#### Given data ####

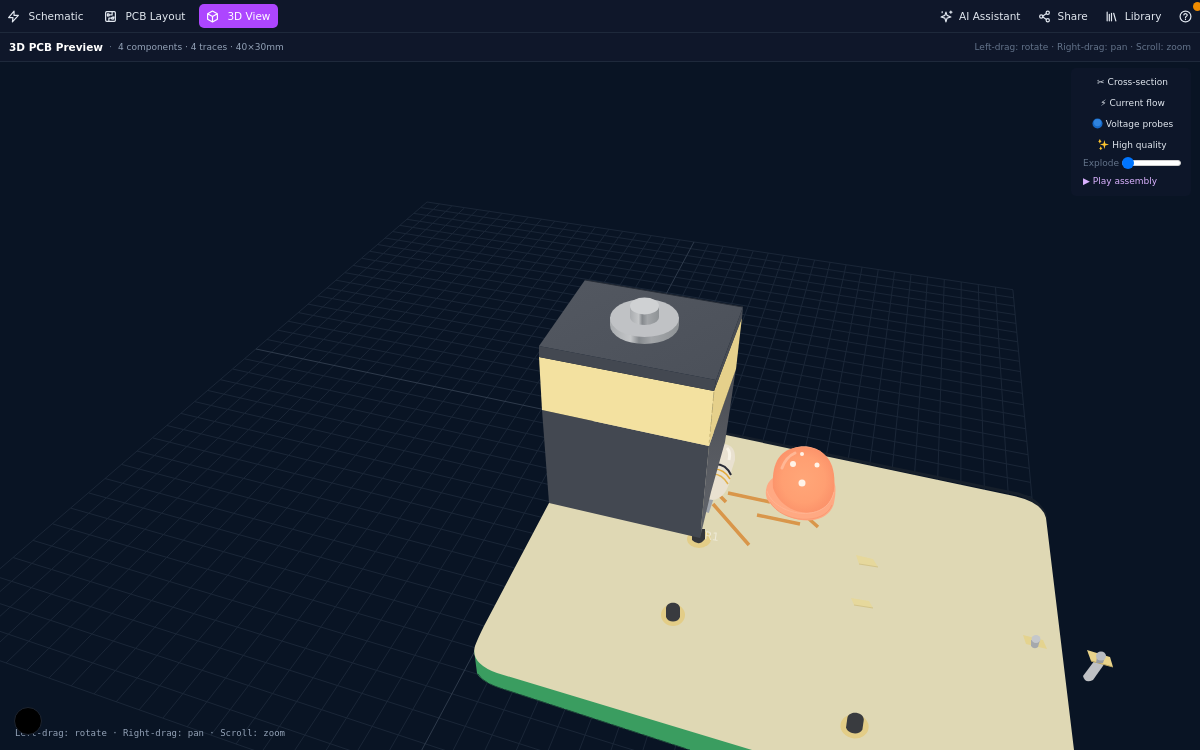
<!DOCTYPE html>
<html lang="en">
<head>
<meta charset="utf-8">
<title>3D PCB Preview</title>
<style>
:root {
  --space: #091424;
  --bar: #0f172a;
  --rule: #1e293b;
  --text: #e2e8f0;
  --muted: #94a3b8;
  --dim: #64748b;
  --accent: #ad46ff;
  --lilac: #dab2ff;
  --board: #dfd8b4;
  --mask: #3a9d60;
  --case: #434851;
  --label: #f3e1a0;
  --copper: #d9964a;
}
* { box-sizing: border-box; margin: 0; }
html, body { width: 1200px; height: 750px; overflow: hidden; }
body { position: relative; background: var(--space); color: var(--text); font: 10.5px "DejaVu Sans", sans-serif; white-space: nowrap; }
.scene { position: absolute; left: 0; top: 0; width: 1200px; height: 750px; overflow: hidden; }
.topbar { position: absolute; left: 0; top: 0; width: 1200px; height: 33px; background: var(--bar); border-bottom: 1px solid var(--rule); display: flex; justify-content: space-between; align-items: center; }
.tabs, .tools { display: flex; align-items: center; }
.tabs { gap: 6px; }
.tools { gap: 3px; margin-right: 1px; }
.item { display: flex; align-items: center; gap: 9px; height: 24px; padding: 0 7.5px; border-radius: 5px; color: inherit; text-decoration: none; }
.tools .item { gap: 7px; }
.item.active { background: var(--accent); color: #fff; }
.icon { width: 13px; height: 13px; margin: 0 -.5px; fill: none; stroke: currentColor; stroke-width: 2.2; stroke-linecap: round; stroke-linejoin: round; flex: none; }
.notice { position: absolute; left: 1193px; top: 2px; width: 9px; height: 9px; border-radius: 50%; background: #f08c00; }
.subbar { position: absolute; left: 0; top: 33px; width: 1200px; height: 29px; padding: 0 9px; background: var(--bar); border-bottom: 1px solid var(--rule); display: flex; align-items: center; font-size: 9px; color: var(--muted); }
.subbar h1 { font-size: 10.5px; color: #fff; margin-right: 6px; }
.subbar .dot { color: var(--dim); margin-right: 6px; }
.subbar .hint { margin-left: auto; color: var(--dim); }
.panel { position: absolute; left: 1071px; top: 68px; width: 120px; height: 128px; padding: 3px 0 0 12px; border-radius: 5px; background: #0d1629; font-size: 9px; }
.toggle { display: flex; justify-content: center; align-items: center; gap: 3px; height: 21px; padding-right: 9px; }
.toggle svg { width: 11px; height: 11px; }
.explode { display: flex; align-items: center; height: 15px; color: var(--dim); }
.slider { position: relative; flex: none; margin-left: 3px; width: 59px; height: 6px; border-radius: 3px; background: #fff; border: 1px solid #d0d0d0; }
.slider::before { content: ""; position: absolute; left: -1px; top: -4px; width: 12px; height: 12px; border-radius: 50%; background: #0075ff; }
.play { line-height: 23px; color: var(--lilac); }
.help-text { position: absolute; left: 15px; top: 727px; font: 9px/12px "DejaVu Sans Mono", monospace; letter-spacing: -.02px; color: var(--muted); }
.badge { position: absolute; left: 14px; top: 707px; width: 28px; height: 28px; border-radius: 50%; background: #000; border: 1px solid #1d2430; }
</style>
</head>
<body>
<main>
  <svg class="scene" width="1200" height="750" viewBox="0 0 1200 750" role="img" aria-label="3D circuit board with a battery, a resistor and an orange LED">
    <defs>
      <linearGradient id="case-top" x1="0" y1="0" x2="1" y2="1">
        <stop offset="0" stop-color="#535861"/><stop offset="1" stop-color="#4b5059"/>
      </linearGradient>
      <linearGradient id="case-side" x1="0" y1="0" x2="0" y2="1">
        <stop offset="0" stop-color="#4b4e55"/><stop offset="1" stop-color="#62656b"/>
      </linearGradient>
      <linearGradient id="steel">
        <stop offset="0" stop-color="#a9acaf"/><stop offset=".3" stop-color="#c4c6c8"/><stop offset=".42" stop-color="#85898d"/><stop offset=".6" stop-color="#a3a6a9"/><stop offset="1" stop-color="#8f9396"/>
      </linearGradient>
      <radialGradient id="lens">
        <stop offset="0" stop-color="#ffa678"/><stop offset=".7" stop-color="#ff9f72"/><stop offset="1" stop-color="#fc946b"/>
      </radialGradient>
      <g id="drill-hole">
        <ellipse cx="0" cy="3" rx="12" ry="11" fill="#e3cd87"/>
        <path d="M-7-4C-6-11 6-11 7-4V5C5 11-5 11-7 5Z" fill="#393b3f"/>
      </g>
    </defs>

    <g id="floor-grid" fill="none" stroke="#1a2637">
      <path id="columns" d="M427 202L-76 634M439.4 204L-56 641M451.8 206L-35 648M464.3 208L-15 656M476.9 210L6 663M489.6 211L27 670M502.5 213L49 678M515.4 215L71 686M528.4 217L94 694M541.6 219L116 702M554.9 221L139 710M568.3 223L163 718M581.8 225L187 727M595.4 227L211 735M609.1 229L236 744M622.9 231L261 753M636.9 233L287 762M651 236L313 771M665.2 238L340 780M679.6 240L367 790M708.6 244L423 810M723.3 246L452 820M738.2 249L481 830M753.2 251L511 841M768.4 253L541 851M783.6 255L572 862M799 258L604 873M814.6 260L636 885M830.2 262L669 896M846.1 265L703 908M862.1 267L738 920M878.2 270L773 933M894.5 272L808 945M910.9 275L845 958M927.5 277L882 971M944.3 279L921 985M961.2 282L960 999M978.3 285L1000 1013M995.5 287L1041 1027M1012.9 290L1082 1042"/>
      <path id="rows" d="M427 202L1013 289.7M421 207.6L1014 297.8M414 213.4L1014 306M407 219.3L1015 314.6M400 225.4L1016 323.4M393 231.6L1017 332.4M385 238L1018 341.8M378 244.6L1019 351.4M370 251.3L1020 361.4M362 258.3L1021 371.7M353 265.4L1022 382.4M345 272.7L1023 393.4M336 280.2L1024 404.8M327 287.9L1025 416.6M318 295.9L1026 428.8M308 304.1L1027 441.5M298 312.5L1028 454.7M288 321.2L1029 468.3M278 330.2L1031 482.5M267 339.5L1032 497.3M245 358.9L1035 528.7M233 369.1L1037 545.4M220 379.6L1038 562.8M208 390.5L1040 581M195 401.7L1042 600M181 413.4L1043 619.9M167 425.5L1045 640.7M153 438L1047 662.5M137 451L1050 685.5M122 464.5L1052 709.6M105 478.5L1054 735M89 493L1057 761.7M71 508.2L1059 789.9M53 524L1062 819.7M33 540.4L1065 851M13 557.5L1068 885M-7 575.4L1071 920M-29 594.1L1075 958M-52 613.7L1078 998M-76 634L1082 1042"/>
      <path id="axes" d="M694 242L395 800M256 349L1034 512.7" stroke="#2e3a4b"/>
    </g>

    <g id="circuit-board">
      <path d="M474 650L477 673Q480 681 500 688L690 750H760L500 668Z" fill="var(--mask)"/>
      <path d="M478 674Q482 682 500 688L690 750" fill="none" stroke="#1d4b3a" stroke-dasharray="14 2"/>
      <path d="M722 433L1018 494Q1042 501 1046 518" fill="none" stroke="#161f2b" stroke-width="3"/>
      <path d="M549 503L600 408L726 435L1014 496Q1042 502 1046 518L1074 750H752L497 673Q470 663 475 646Q478 638 484 626Z" fill="var(--board)"/>
    </g>

    <path id="traces" d="M728 493L770 502M757 515L800 524M713 504L749 545M808 518L818 527M718 494L726 502" fill="none" stroke="var(--copper)" stroke-width="3.5"/>

    <g id="pads" fill="#e6d89c">
      <path d="M856 555L873 559L878 567L859 564ZM851 598L869 601L873 608L854 605Z"/>
      <path d="M859 564L878 567M854 605L873 608" stroke="#d3c48a"/>
      <path d="M1023 635L1043 640L1047 649L1026 644Z" fill="#e4d38f"/>
    </g>

    <g id="resistor">
      <path d="M712 494L706 512" stroke="#9da3ab" stroke-width="6"/>
      <path d="M724 444Q736 445 735 460Q731 470 730 480Q726 498 713 500L700 498L710 445Z" fill="#e9e1d0"/>
      <path d="M727 448Q731 452 729 460" fill="none" stroke="#f8f3e6" stroke-width="3"/>
      <g fill="none" stroke-width="2">
        <path d="M715 464Q726 464 731 475" stroke="#2b2d38"/>
        <path d="M714 469Q724 469 730 479" stroke="#e3ab3d" stroke-width="1.5"/>
        <path d="M713 474Q722 474 728 484" stroke="#e0b04d" stroke-width="1.5"/>
      </g>
    </g>

    <g id="holes">
      <ellipse cx="699" cy="539" rx="12" ry="9" fill="#e3cd87"/>
      <path d="M692 529H705V539Q699 547 692 540Z" fill="#34363a"/>
      <use href="#drill-hole" x="673" y="612"/>
      <use href="#drill-hole" transform="translate(855 723) rotate(8) scale(1.18 1.1)"/>
    </g>
    <text x="704" y="539" transform="rotate(8 704 539)" font-family="DejaVu Sans, sans-serif" font-size="11" fill="#f4f1e4" opacity=".75">R1</text>

    <g id="battery">
      <path d="M709 446L736 368L725 442L711 492L700 538Z" fill="url(#case-side)"/>
      <path d="M714 391L742 317L736 369L709 446Z" fill="#e5d08b"/>
      <path d="M716 380L743 307L742 318L714 391Z" fill="#484c54"/>
      <path d="M542 410L709 446L700 538L549 503Z" fill="var(--case)"/>
      <path d="M539 357L714 391L709 446L542 410Z" fill="var(--label)"/>
      <path d="M539 346L716 380L714 391L539 357Z" fill="var(--case)"/>
      <path d="M585 280L743 307L716 380L539 346Z" fill="url(#case-top)"/>
      <path d="M585 280L743 307" stroke="#272d37"/>
      <path d="M714 392L709 445" stroke="#c9b675" stroke-dasharray="3 3"/>
      <path d="M610 317V325A34.5 19 0 0 0 679 325V317Z" fill="url(#steel)"/>
      <ellipse cx="644.5" cy="318" rx="34.5" ry="19" fill="#c0c2c5"/>
      <path d="M630 306V317A14.5 8 0 0 0 659 317V306Z" fill="url(#steel)"/>
      <ellipse cx="644.5" cy="306" rx="14.5" ry="8.5" fill="#cfd1d3"/>
    </g>

    <g id="led">
      <path d="M766 490Q767 482 773 478L774 476C778 437 828 437 833 473L834 482Q837 488 834 503C828 527 788 526 769 502Q765 497 766 490Z" fill="#ffa983"/>
      <path d="M773 488C771 460 782 447 803 447C824 447 837 461 834 490C830 521 784 520 773 488Z" fill="url(#lens)"/>
      <path d="M767 491C774 515 826 526 834 492" fill="none" stroke="#ffb391"/>
      <path d="M770 502C782 523 824 526 832 505" fill="none" stroke="#fb9a73"/>
      <g fill="#fff3e8">
        <circle cx="802" cy="483" r="3.5"/><circle cx="793" cy="464" r="3"/><circle cx="817" cy="465" r="2.5"/><circle cx="802" cy="454" r="2"/>
      </g>
      <path d="M782 468Q786 457 795 453" fill="none" stroke="#ffb795" stroke-width="3" stroke-linecap="round"/>
    </g>

    <g id="loose-pins">
      <path d="M1031 640H1040L1038 647Q1034 650 1031 646Z" fill="#a5a8ac"/>
      <ellipse cx="1036" cy="639" rx="4.5" ry="4" fill="#c4c7cb"/>
      <path d="M1095 660L1105 663L1093 680Q1085 684 1083 676Z" fill="#bfc1c4"/>
      <path d="M1087 650L1110 657L1113 667L1091 661Z" fill="#e9d38a"/>
      <path d="M1091 661L1113 667" stroke="#b8a35f"/>
      <path d="M1097 657H1105L1103 663H1096Z" fill="#989ca3"/>
      <ellipse cx="1101" cy="656" rx="5" ry="4.5" fill="#b9bcc1"/>
    </g>
  </svg>
</main>

<header class="topbar">
  <nav class="tabs">
    <a class="item" href="#"><svg class="icon" viewBox="0 0 24 24"><path d="M13 2L3 14H11L10 22L21 10H13Z"/></svg>Schematic</a>
    <a class="item" href="#"><svg class="icon" viewBox="0 0 24 24"><rect x="3" y="3" width="18" height="18" rx="2"/><path d="M11 9H15V3M9 21V15H15M7 7V11M19 13H17"/><circle cx="8" cy="9" r="2"/><circle cx="16" cy="15" r="2"/></svg>PCB Layout</a>
    <a class="item active" href="#"><svg class="icon" viewBox="0 0 24 24"><path d="M12 2L21 7V17L12 22L3 17V7ZM3 7L12 12L21 7M12 12V22"/></svg>3D View</a>
  </nav>
  <nav class="tools">
    <a class="item" href="#"><svg class="icon" viewBox="0 0 24 24"><path d="M11 4L13 10L20 13L13 15L11 22L9 15L2 13L9 10ZM20 2V6M18 4H22M4 3V5"/></svg>AI Assistant</a>
    <a class="item" href="#"><svg class="icon" viewBox="0 0 24 24"><circle cx="18" cy="5" r="3"/><circle cx="6" cy="12" r="3"/><circle cx="18" cy="19" r="3"/><path d="M9 13L15 17M15 7L9 11"/></svg>Share</a>
    <a class="item" href="#"><svg class="icon" viewBox="0 0 24 24"><path d="M16 6L20 20M12 6V20M8 8V20M4 4V20"/></svg>Library</a>
    <a class="item" href="#" aria-label="Help"><svg class="icon" viewBox="0 0 24 24"><circle cx="12" cy="12" r="10"/><path d="M9 9C10 5 16 7 15 10C14 12 12 12 12 14M12 17V17.5"/></svg></a>
  </nav>
  <span class="notice"></span>
</header>

<section class="subbar">
  <h1>3D PCB Preview</h1><span class="dot">·</span>
  <span>4 components · 4 traces · 40×30mm</span>
  <span class="hint">Left-drag: rotate · Right-drag: pan · Scroll: zoom</span>
</section>

<aside class="panel">
  <div class="toggle"><span>✂</span>Cross-section</div>
  <div class="toggle"><span>⚡&#xFE0E;</span>Current flow</div>
  <div class="toggle"><svg viewBox="0 0 12 12"><circle cx="6" cy="6" r="5.5" fill="#1769c7"/><circle cx="6" cy="5" r="4" fill="#2f83de"/></svg>Voltage probes</div>
  <div class="toggle"><svg viewBox="0 0 12 12" fill="#fdc52f"><path d="M7 1L8 5L12 6L8 7L7 11L6 7L2 6L6 5ZM2 0L3 2L4 3L3 3L2 5L1 3L0 3L1 2ZM3 8L4 10L5 10L4 11L3 12L2 11L1 10L2 10Z"/></svg>High quality</div>
  <div class="explode">Explode<span class="slider"></span></div>
  <div class="play">▶ Play assembly</div>
</aside>

<p class="help-text">Left-drag: rotate · Right-drag: pan · Scroll: zoom</p>
<span class="badge"></span>
</body>
</html>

####

Exercise instructions - Every line holding the string "label" should be copied here, so please find those lines in the data.

Problem solution -
  --label: #f3e1a0;
  <svg class="scene" width="1200" height="750" viewBox="0 0 1200 750" role="img" aria-label="3D circuit board with a battery, a resistor and an orange LED">
      <path d="M539 357L714 391L709 446L542 410Z" fill="var(--label)"/>
    <a class="item" href="#" aria-label="Help"><svg class="icon" viewBox="0 0 24 24"><circle cx="12" cy="12" r="10"/><path d="M9 9C10 5 16 7 15 10C14 12 12 12 12 14M12 17V17.5"/></svg></a>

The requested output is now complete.